The title is taken from a line my Father said to me once in discussing my Grandmother, who thought anything worth having was worth having five of. I have remembered it ever since. I remember it every time I see a tremendous deal that seems just too good to pass up. A sweater on super cheap clearance (us Minnesotans can never have too many, right?). A printer that is practically free after rebate (I can always give it to someone else as a gift, right?).
Lately, I remember it anytime I see a super cheap bundle of Mac apps, that grows to even more at download milestones, all for an unbelievably good price. I think to myself, “Wow, that is a really good deal for that one application I want, let alone the ten others. Plus, they are giving five bucks of that price to charity. I can get a deal and be a humanitarian all at the same time. What a bargain!”
It’s not a bargain if you don’t need it.

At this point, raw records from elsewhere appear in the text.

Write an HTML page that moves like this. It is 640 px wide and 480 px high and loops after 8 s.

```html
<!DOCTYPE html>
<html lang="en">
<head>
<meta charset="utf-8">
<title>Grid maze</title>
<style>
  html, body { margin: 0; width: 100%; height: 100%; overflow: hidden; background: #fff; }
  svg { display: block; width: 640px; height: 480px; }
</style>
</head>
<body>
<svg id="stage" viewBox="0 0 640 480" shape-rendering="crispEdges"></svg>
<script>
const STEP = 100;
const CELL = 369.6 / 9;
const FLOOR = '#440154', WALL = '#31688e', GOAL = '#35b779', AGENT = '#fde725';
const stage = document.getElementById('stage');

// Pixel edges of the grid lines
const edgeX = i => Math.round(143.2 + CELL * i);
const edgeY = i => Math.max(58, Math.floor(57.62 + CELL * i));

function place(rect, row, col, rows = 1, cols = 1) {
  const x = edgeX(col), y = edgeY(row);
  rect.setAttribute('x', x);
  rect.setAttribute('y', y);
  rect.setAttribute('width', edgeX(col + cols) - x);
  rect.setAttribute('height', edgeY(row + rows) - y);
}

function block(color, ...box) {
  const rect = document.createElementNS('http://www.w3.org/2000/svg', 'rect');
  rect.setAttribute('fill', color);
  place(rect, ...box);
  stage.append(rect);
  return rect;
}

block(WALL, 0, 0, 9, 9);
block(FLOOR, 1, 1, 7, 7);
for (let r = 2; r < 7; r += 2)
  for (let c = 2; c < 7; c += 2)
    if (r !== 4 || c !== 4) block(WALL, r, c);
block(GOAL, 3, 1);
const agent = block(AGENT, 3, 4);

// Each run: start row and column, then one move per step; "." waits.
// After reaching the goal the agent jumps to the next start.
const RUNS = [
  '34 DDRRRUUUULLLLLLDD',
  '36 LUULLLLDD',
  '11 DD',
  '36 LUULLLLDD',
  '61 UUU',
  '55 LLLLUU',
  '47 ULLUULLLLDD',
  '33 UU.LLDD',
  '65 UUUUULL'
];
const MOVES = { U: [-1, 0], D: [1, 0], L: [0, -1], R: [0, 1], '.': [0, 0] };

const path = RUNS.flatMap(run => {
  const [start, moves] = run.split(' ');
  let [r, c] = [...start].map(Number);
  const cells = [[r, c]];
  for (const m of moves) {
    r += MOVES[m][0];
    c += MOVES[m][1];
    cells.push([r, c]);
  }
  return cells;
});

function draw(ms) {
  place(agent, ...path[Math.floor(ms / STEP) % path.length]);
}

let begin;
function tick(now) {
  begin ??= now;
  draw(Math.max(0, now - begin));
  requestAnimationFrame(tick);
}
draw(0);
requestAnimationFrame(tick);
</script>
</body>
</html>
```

Let’s just say there is one of these bundles – lets just call it MacTheft – and the price for eleven apps is $19.95. And, let’s just say they promise to give $5.00 of your purchase to starving children in cataclysmicly devastated regions of the world. Therefore, the price of the software – all eleven apps – is theoretically $14.95. But, let’s just say there is only two apps out of the eleven that you really think you need. Here is a crazy idea to try…
Buy the apps outright, full-price, directly from the developer.
I know, I know. You are not getting a bargain, right? Wrong. Did you need the apps? Then you are getting a bargain. Even better, you are directly supporting the developer and their future development. Not only that but you are also not cluttering up your hard drive with software you will never use. You are not wasting your time and attention on bargains that really aren’t.
OK, fine. You want a “bargain”. How about this… Contact the developers of the two apps you want and say something like…
“Hey, I see you have your apps available on MacTheft and, while that is great and all, I really don’t need all eleven of them. I really only need two, your’s and this other guy’s. Therefore, I am contacting each of you to see if I could give you $7.50 cents directly. I figure that is about 10 times more than you will get from my individual sale if I buy it through MacTheft. Also, I was planing on giving five dollars to the starving children too.”
What’s the worse they can say? No?
My point is that you owe it to yourself to avoid these bargains and giveaways unless it is stuff you really need and plan on using. If not, you are still wasting your money, your time, and your attention no matter how much you pay. Even if the price is “free”.